» **WHAT IS BEING ASKED**
One figure is wanted here: how many lines in the entries hold the word "fill".

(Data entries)
=-=-=

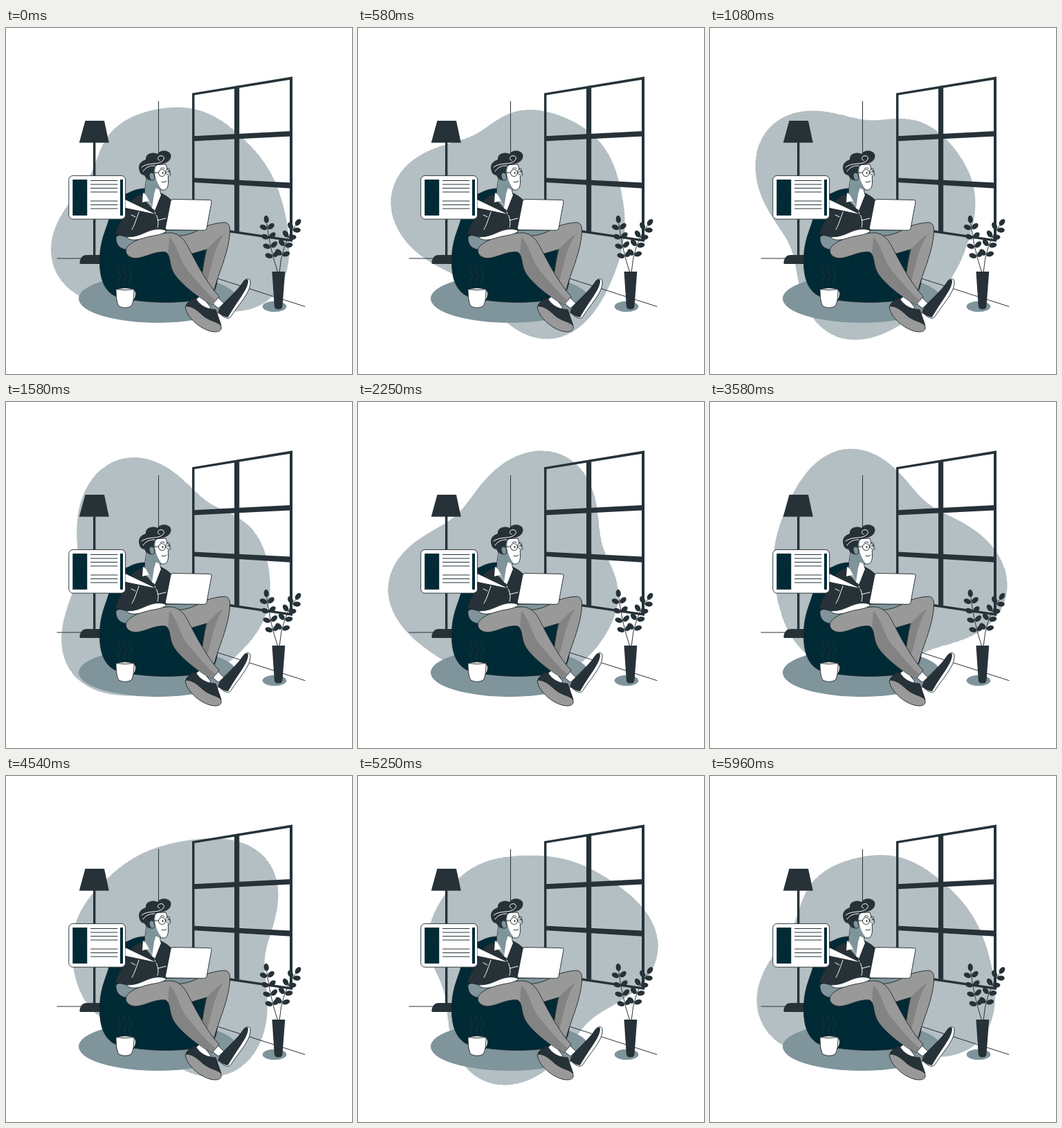
An HTML page for the animation above (6 s loop, 500 by 500 pixels).

```html
<!DOCTYPE html>
<html lang="en">
<head>
<meta charset="utf-8">
<title>Reading at home</title>
<style>
  html, body { margin: 0; width: 100%; height: 100%; overflow: hidden; background: #fff; }
  svg { display: block; width: 100vw; height: 100vh; }
  #blob { transform-origin: 238.5px 258.5px; }
  .dark { fill: #263238; }
  .teal { fill: #002a36; }
  .mist { fill: #7f949b; }
  .white { fill: #fff; }
  .grey { fill: #999; }
  .shade { fill: #838383; }
  .line { fill: none; stroke: #263238; stroke-width: 1; stroke-linecap: round; stroke-linejoin: round; }
  .edge { stroke: #1c262b; stroke-width: .9; stroke-linejoin: round; }
  .chalk { fill: none; stroke: #fff; stroke-width: 1; stroke-linecap: round; }
</style>
</head>
<body>
<svg viewBox="0 0 500 500" xmlns="http://www.w3.org/2000/svg">
  <g id="blob">
    <path class="teal"/>
    <path class="white" opacity=".7"/>
  </g>

  <!-- room -->
  <path class="line" d="M220.5 106V190M74 333H140M304 361.5L432 402.5"/>
  <ellipse class="mist" cx="219" cy="391" rx="114" ry="35"/>

  <!-- window -->
  <g class="dark">
    <path d="M269 94.2L414 70.2V309L269 287.5ZM272.4 97V284.5L410 305V74.7Z" fill-rule="evenodd"/>
    <path d="M330 84.5L337.2 83.2V297L330 296Z"/>
    <path d="M270 156.2L412 149V156.4L270 163.4Z"/>
    <path d="M270 216.4L412 223.4V231.8L270 223Z"/>
  </g>

  <!-- lamp -->
  <g class="dark">
    <path d="M114.5 134H142L148.8 165.8H105.8Z"/>
    <rect x="126" y="165" width="3.4" height="166"/>
    <path d="M108 341Q106 341 106.500 338C108 331 111 328 117 328H140V341Z"/>
  </g>

  <!-- plant -->
  <ellipse class="mist" cx="388" cy="402.5" rx="17.3" ry="7.8"/>
  <g id="plant"></g>
  <path class="dark" d="M384.5 352H403.3L399.5 402Q399 406.5 393.5 406.5Q388.3 406.5 387.8 402Z"/>

  <!-- beanbag -->
  <path class="teal edge" d="M178 238C188 232 205 230 216 234L300 320C306 342 311 375 294 388C265 399 205 399 162 389C144 383 135.5 365 135.5 338C135.5 305 145 293 150 272C154 255 163 243 178 238Z"/>

  <!-- far leg -->
  <path class="grey edge" d="M236 301C266 296 296 281 316 281C325 282 324.5 292 322 308C318 332 308 352 301 378L284 378L290 320L256 330Z"/>
  <path class="shade" d="M289 321C298 312 307 302 314 299C301 318 298 340 291 366L283 360Z"/>
  <path class="line" d="M290 320Q285 338 282 362" stroke-width=".7"/>

  <!-- far shoe -->
  <path class="white edge" d="M273 393L282 386L296 404L290 412Z"/>
  <path class="dark edge" d="M260 401C263 395 269 391 274 390.5C280 402 292 407 303 407L311 430C292 426 270 412 260 401Z"/>
  <path class="grey edge" d="M259 402C267 401 276 407 284 415C293 423 304 424 310 429C314 437 307 440.5 297 438.5C280 435 260 417 259 402Z"/>

  <!-- hips and near leg -->
  <path class="mist edge" d="M159 302C163 298 180 296 200 292L278 292C266 299 250 302 236 300L181 321C168 321 158 316 159 302Z"/>
  <path class="white edge" d="M294 395L304 387L315 398L307 405Z"/>
  <path class="grey edge" d="M174 318C183 305 214 297 236 296C251 296 258 306 265 320C277 343 290 368 308 388L298 400C283 393 257 373 244 356C235 343 239 329 231 324C214 321 196 336 182 332C174 329 172 324 174 318Z"/>
  <path class="shade" d="M236 302C250 316 250 338 266 354C277 368 290 382 303 394L298 400C281 391 256 373 244 356C236 343 239 331 234 325Z"/>

  <!-- near shoe -->
  <path class="white edge" d="M307 411C310 400 330 387 343 367C347 361 353 361 353 367C354 381 338 397 325 417C321 422 315 419 307 411Z"/>
  <path class="dark" d="M306.500 411C308 399 329 387 343 366C346 362 350 362 350 366C349 379 334 395 321 418C316 418 311 415 306.500 411Z"/>

  <!-- torso -->
  <path class="dark edge" d="M198 240C185 242 177 252 171 269C165 281 160 290 158 298L184 304L228 292C238 283 241 262 239 249C233 243 226 239 221 238Z"/>
  <path class="white edge" d="M203 216L199 247L213 263L224 242L221 226Z"/>
  <path class="mist" d="M203 216L200 247L211 260L214 240L217 230L212 222Z"/>
  <path class="white" d="M198 238L197 252L206 250L215 264L224 241L220 237L213 261L202 241Z"/>
  <path class="white edge" d="M174 302C186 302 193 299 200 296C213 290 224 289 232 293C226 300 213 299 201 303C190 307 178 308 174 302Z"/>
  <path class="chalk" d="M192 266C188 277 186 284 182 291M215 266C220 275 221 281 219 288M187 273L181 270M219 278L231 275" stroke-width=".9"/>

  <!-- laptop -->
  <path class="white edge" d="M241 247.5L294.5 248.5Q297.5 248.5 297 251.5L290 289.5Q289.5 292.3 286.5 292.3L234 291.8Q229.5 292 230.5 288L238 250Q238.5 247.5 241 247.5Z"/>

  <!-- head -->
  <path class="white edge" d="M208 198L231 197L233 204L238 211Q238 214 234.3 214L234.5 223C234.5 231 231 235 226 234C217 232 210 227 208 219Z"/>
  <path class="mist" d="M208 201L216 202C214 212 217 223 225 233.5C216 232 209 227 207 219Z"/>
  <path class="dark" d="M193 207C190 198 194 193 202 190C201 182 211 178 219 182C223 175 237 176 238.5 184C239 192 231 196 222 197C216 198 213 203 214 211L211 220C206 221 202 217 200 213Q194 212 193 207Z"/>
  <path class="mist edge" d="M214 211C209 206 205 211 208 217C209 221 213 221 215 218Z"/>
  <path class="chalk" d="M196 201C205 194 218 198 225 193C231 189 228 183 222 185C218 187 219 191 222 191M198 207C203 200 209 199 215 199"/>
  <g class="line">
    <circle cx="225.5" cy="209.5" r="5"/>
    <ellipse cx="234" cy="207.5" rx="2.8" ry="4.5"/>
    <path d="M213 209H220.5M223 203Q227 201 229 203M225 222.5Q229 224 232 221.5"/>
  </g>
  <ellipse class="dark" cx="226.5" cy="209.5" rx=".9" ry="1.7"/>
  <ellipse class="dark" cx="234" cy="208" rx=".7" ry="1.5"/>

  <!-- tablet callout -->
  <path class="white edge" d="M171 247L219 270L171 260Z"/>
  <rect class="white edge" x="90.8" y="213.4" width="81.8" height="62.8" rx="6"/>
  <path class="white" d="M169 248.4L172.5 248.5V259.7H169Z"/>
  <rect class="teal" x="96.3" y="219" width="21" height="52"/>
  <rect class="teal" x="165" y="219" width="4" height="52"/>
  <path class="line" d="M98 262L114 226" stroke-width=".5" opacity=".6"/>
  <path class="line" d="M122.5 220.5H161m-38.5 5.5h38.5m-38.5 5.5h38.5m-38.5 5.5h38.5m-38.5 13h38.5m-38.5 5.5h38.5m-38.5 5.5h38.5"/>

  <!-- mug -->
  <path class="line" d="M164 372q-4 -5 0 -9t0 -9t0 -9m8 27q-4 -5 0 -9t0 -9t0 -9m8 27q-4 -5 0 -9t0 -9t0 -9"/>
  <path class="white edge" d="M183 379C189 377 189 391 182 395L182 391C185 388 185 384 183 383Z"/>
  <path class="white edge" d="M159 377.5Q172 374 185 377.5C185 388 184 397 181 402Q172 406.5 163 402C160 397 159 388 159 377.5Z"/>
  <path class="line" d="M159 377.5Q172 380 185 377.5"/>
</svg>
<script>
  const LOOP = 6000, CX = 238.5, CY = 258.5;

  // The blob is a circle with a few waves around it: [waves, height, phase].
  const waves = [[1, 16.7, .454], [2, 8.6, -1.686], [3, 19.6, -.614], [4, 8.9, .664], [6, 2.3, .35]];
  const radius = a => waves.reduce((r, [n, h, p]) => r + h * Math.cos(n * a - p), 155.7);

  const STEPS = 180;
  const outline = Array.from({ length: STEPS }, (_, i) => {
    const a = i * 2 * Math.PI / STEPS, r = radius(a);
    return `${(CX + r * Math.cos(a)).toFixed(2)} ${(CY + r * Math.sin(a)).toFixed(2)}`;
  });

  const blob = document.getElementById('blob');
  for (const path of blob.children) path.setAttribute('d', `M${outline.join('L')}Z`);
  blob.animate(
    [{ transform: 'rotate(42deg)' }, { transform: 'rotate(402deg)' }],
    { duration: LOOP, iterations: Infinity, easing: 'linear' }
  );

  const leaf = (x, y, angle) =>
    `<ellipse class="dark" cx="6.5" rx="5.5" ry="3.6" transform="translate(${x} ${y}) rotate(${angle})"/>`;

  // A stem bent through its control point, with leaf pairs below a single tip leaf.
  function branch(root, bend, tip) {
    const at = t => [0, 1].map(k =>
      (1 - t) ** 2 * root[k] + 2 * t * (1 - t) * bend[k] + t * t * tip[k]);
    const heading = t => {
      const [dx, dy] = [0, 1].map(k => (1 - t) * (bend[k] - root[k]) + t * (tip[k] - bend[k]));
      return Math.atan2(dy, dx) * 180 / Math.PI;
    };
    let svg = `<path class="line" d="M${root}Q${bend} ${tip}"/>` + leaf(...tip, heading(1));
    for (let t = .32; t < .95; t += .19)
      for (const side of [-1, 1]) svg += leaf(...at(t), heading(t) + side * 58);
    return svg;
  }

  document.getElementById('plant').innerHTML =
    branch([393, 354], [381, 318], [377, 283]) + branch([395, 354], [398, 312], [418, 286]);
</script>
</body>
</html>
```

=-=-=

» **TASK OUTPUT**
9